__DATA EXCERPTS__.
------

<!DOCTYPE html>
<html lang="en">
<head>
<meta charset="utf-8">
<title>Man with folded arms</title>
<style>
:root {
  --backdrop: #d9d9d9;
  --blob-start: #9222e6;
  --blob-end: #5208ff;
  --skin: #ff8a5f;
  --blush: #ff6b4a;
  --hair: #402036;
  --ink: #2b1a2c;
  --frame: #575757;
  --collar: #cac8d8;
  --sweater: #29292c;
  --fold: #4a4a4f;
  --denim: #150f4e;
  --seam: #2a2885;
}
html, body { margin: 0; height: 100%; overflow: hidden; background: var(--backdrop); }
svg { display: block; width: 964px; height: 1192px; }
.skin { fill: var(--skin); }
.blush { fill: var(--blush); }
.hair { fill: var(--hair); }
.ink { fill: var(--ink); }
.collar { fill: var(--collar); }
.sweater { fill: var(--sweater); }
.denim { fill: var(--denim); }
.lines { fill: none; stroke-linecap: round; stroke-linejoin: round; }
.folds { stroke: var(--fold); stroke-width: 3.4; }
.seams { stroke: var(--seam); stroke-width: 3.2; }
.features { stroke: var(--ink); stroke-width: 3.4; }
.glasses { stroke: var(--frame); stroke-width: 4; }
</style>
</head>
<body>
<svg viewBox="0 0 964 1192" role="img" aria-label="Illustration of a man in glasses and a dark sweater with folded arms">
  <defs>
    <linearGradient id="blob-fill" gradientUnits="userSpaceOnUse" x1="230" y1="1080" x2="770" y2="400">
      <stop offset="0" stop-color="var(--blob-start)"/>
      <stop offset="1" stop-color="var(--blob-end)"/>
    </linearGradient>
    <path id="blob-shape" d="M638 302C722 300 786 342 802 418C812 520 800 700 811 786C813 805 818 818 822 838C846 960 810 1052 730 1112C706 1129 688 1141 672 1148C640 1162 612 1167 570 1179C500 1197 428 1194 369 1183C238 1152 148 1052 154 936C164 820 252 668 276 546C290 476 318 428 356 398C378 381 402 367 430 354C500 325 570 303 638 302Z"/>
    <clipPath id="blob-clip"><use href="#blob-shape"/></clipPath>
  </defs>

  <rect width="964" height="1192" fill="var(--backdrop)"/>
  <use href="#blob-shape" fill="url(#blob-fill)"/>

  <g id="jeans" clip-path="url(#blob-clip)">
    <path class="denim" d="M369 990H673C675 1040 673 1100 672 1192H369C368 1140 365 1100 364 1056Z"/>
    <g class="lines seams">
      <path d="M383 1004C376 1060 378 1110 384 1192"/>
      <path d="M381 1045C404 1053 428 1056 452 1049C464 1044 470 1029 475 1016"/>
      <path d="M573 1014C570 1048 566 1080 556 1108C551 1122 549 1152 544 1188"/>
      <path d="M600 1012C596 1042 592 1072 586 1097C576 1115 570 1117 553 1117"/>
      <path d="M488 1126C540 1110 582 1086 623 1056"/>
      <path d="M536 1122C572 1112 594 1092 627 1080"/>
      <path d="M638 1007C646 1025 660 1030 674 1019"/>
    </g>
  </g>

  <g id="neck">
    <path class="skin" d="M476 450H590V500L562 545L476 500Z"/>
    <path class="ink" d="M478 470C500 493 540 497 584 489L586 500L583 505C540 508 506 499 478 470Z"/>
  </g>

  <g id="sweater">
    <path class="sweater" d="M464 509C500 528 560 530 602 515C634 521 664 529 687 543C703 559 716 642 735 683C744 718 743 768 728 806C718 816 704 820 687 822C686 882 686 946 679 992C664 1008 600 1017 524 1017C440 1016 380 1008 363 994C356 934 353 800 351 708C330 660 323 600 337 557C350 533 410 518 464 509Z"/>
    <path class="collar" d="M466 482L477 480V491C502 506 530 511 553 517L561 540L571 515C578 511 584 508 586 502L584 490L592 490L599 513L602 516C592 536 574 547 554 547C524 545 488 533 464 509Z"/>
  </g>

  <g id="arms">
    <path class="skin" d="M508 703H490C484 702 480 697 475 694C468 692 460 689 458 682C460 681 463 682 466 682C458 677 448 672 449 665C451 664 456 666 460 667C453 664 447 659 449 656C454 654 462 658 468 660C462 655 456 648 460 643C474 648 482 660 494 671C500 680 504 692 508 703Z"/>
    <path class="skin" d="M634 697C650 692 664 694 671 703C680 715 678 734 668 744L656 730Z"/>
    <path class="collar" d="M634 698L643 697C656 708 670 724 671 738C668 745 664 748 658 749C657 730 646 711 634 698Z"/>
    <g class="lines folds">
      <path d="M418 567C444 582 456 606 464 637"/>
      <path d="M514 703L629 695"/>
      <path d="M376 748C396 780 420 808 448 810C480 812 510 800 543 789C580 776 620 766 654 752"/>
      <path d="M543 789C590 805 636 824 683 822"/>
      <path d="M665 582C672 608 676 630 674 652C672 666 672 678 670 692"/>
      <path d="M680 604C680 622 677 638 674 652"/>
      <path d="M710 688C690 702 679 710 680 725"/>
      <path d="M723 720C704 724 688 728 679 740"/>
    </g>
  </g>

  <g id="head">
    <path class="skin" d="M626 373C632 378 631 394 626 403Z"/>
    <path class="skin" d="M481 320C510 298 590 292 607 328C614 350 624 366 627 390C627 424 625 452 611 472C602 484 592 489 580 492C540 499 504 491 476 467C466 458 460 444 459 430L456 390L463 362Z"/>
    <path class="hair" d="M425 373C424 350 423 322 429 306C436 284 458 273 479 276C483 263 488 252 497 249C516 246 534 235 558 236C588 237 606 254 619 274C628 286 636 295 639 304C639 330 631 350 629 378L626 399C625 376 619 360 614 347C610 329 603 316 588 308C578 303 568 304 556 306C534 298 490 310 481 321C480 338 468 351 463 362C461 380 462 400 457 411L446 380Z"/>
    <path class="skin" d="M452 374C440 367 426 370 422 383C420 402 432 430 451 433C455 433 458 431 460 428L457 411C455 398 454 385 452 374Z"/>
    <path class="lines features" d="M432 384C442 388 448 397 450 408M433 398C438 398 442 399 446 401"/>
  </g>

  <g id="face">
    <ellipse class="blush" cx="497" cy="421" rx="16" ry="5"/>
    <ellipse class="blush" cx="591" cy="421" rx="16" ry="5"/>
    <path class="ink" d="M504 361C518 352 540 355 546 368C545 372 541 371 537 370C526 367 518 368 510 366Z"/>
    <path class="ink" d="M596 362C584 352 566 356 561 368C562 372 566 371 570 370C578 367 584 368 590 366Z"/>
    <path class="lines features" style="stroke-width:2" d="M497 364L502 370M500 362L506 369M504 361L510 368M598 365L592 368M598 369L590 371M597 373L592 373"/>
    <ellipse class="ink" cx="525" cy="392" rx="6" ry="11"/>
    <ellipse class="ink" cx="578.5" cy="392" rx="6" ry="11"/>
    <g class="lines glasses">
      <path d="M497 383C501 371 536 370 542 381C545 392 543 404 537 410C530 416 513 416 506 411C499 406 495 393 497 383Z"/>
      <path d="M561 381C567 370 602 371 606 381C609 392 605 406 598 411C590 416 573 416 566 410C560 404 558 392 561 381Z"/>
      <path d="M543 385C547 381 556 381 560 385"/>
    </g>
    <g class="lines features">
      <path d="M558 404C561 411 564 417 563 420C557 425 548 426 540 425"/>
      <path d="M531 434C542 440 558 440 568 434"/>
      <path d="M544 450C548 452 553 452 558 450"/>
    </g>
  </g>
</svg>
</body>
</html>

------

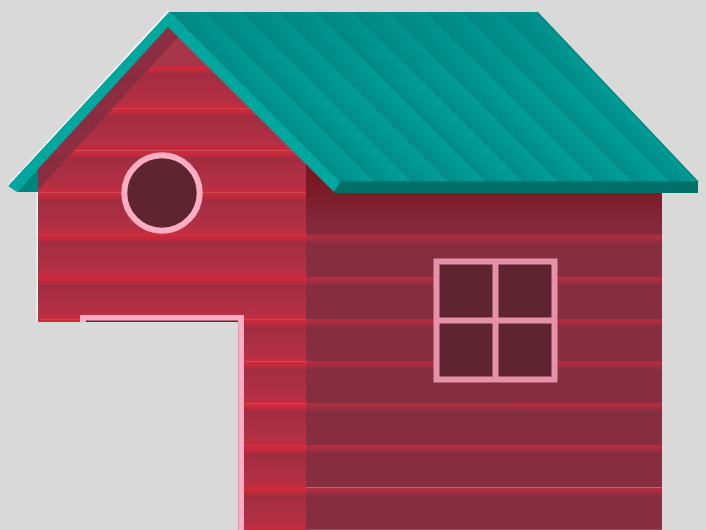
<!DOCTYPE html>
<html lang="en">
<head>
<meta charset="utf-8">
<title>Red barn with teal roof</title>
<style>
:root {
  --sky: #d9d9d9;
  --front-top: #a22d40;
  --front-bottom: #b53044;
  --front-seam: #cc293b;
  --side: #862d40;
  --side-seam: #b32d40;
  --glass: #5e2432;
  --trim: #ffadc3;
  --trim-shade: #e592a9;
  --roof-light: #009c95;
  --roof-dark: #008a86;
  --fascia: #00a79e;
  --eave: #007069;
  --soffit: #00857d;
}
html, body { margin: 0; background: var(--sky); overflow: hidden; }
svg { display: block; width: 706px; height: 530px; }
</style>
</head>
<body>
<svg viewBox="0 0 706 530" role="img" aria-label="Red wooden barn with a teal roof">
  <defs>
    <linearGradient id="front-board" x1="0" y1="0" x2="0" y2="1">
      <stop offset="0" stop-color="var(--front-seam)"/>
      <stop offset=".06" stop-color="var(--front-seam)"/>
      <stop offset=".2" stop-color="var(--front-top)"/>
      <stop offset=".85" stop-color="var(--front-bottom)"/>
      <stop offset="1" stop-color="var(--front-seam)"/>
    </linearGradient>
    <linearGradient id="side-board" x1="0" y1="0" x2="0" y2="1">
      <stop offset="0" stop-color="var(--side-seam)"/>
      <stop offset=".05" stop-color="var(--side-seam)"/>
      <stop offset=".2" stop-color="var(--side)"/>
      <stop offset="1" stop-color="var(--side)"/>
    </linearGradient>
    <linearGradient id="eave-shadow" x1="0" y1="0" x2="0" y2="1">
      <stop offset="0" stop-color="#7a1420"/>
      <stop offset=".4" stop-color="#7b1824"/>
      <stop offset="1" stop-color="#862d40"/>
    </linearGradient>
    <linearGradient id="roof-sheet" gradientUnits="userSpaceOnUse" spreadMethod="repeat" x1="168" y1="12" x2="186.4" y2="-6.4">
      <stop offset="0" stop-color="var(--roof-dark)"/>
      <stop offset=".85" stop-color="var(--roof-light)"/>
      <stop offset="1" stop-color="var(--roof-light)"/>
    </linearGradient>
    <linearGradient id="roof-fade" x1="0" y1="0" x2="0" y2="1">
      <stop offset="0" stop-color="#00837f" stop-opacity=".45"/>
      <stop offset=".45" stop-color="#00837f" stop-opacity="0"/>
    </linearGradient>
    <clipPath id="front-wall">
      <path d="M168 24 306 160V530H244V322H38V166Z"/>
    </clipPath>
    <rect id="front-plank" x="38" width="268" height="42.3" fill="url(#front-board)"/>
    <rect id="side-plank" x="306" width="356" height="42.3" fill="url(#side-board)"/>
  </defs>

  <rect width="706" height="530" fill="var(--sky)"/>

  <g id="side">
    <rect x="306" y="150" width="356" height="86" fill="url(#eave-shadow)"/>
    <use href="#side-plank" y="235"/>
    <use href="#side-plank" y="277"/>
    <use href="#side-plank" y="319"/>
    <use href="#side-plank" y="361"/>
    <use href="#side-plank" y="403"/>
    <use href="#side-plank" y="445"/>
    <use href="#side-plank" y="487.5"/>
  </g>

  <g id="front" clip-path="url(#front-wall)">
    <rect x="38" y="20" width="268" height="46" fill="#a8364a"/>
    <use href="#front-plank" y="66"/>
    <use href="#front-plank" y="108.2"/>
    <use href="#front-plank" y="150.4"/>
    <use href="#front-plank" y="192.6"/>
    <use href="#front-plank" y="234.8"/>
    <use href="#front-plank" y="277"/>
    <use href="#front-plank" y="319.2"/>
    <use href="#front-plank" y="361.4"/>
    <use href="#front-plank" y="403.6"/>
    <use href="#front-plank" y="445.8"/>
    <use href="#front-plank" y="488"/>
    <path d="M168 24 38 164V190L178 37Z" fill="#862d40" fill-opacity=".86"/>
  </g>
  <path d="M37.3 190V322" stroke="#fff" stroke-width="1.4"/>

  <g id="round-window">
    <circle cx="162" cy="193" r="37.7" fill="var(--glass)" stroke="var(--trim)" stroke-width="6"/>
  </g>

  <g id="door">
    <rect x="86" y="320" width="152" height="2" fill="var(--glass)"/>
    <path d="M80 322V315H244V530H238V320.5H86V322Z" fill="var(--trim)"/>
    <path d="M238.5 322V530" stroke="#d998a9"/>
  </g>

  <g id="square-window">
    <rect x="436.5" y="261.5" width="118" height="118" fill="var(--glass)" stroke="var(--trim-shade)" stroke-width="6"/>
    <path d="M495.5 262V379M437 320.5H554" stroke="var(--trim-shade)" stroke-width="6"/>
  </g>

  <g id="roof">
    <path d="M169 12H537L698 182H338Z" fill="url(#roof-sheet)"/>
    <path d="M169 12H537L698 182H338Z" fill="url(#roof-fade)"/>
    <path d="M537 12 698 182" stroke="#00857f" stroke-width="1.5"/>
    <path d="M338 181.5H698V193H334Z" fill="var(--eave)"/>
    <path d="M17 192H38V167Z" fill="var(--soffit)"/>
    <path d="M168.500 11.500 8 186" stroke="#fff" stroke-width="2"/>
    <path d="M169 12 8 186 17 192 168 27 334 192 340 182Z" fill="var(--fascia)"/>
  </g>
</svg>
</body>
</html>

------

__TASK BRIEF__.
Only lines holding the word "skin" are wanted here; copy each from the listing.

__OUTPUT__.
  --skin: #ff8a5f;
.skin { fill: var(--skin); }
    <path class="skin" d="M476 450H590V500L562 545L476 500Z"/>
    <path class="skin" d="M508 703H490C484 702 480 697 475 694C468 692 460 689 458 682C460 681 463 682 466 682C458 677 448 672 449 665C451 664 456 666 460 667C453 664 447 659 449 656C454 654 462 658 468 660C462 655 456 648 460 643C474 648 482 660 494 671C500 680 504 692 508 703Z"/>
    <path class="skin" d="M634 697C650 692 664 694 671 703C680 715 678 734 668 744L656 730Z"/>
    <path class="skin" d="M626 373C632 378 631 394 626 403Z"/>
    <path class="skin" d="M481 320C510 298 590 292 607 328C614 350 624 366 627 390C627 424 625 452 611 472C602 484 592 489 580 492C540 499 504 491 476 467C466 458 460 444 459 430L456 390L463 362Z"/>
    <path class="skin" d="M452 374C440 367 426 370 422 383C420 402 432 430 451 433C455 433 458 431 460 428L457 411C455 398 454 385 452 374Z"/>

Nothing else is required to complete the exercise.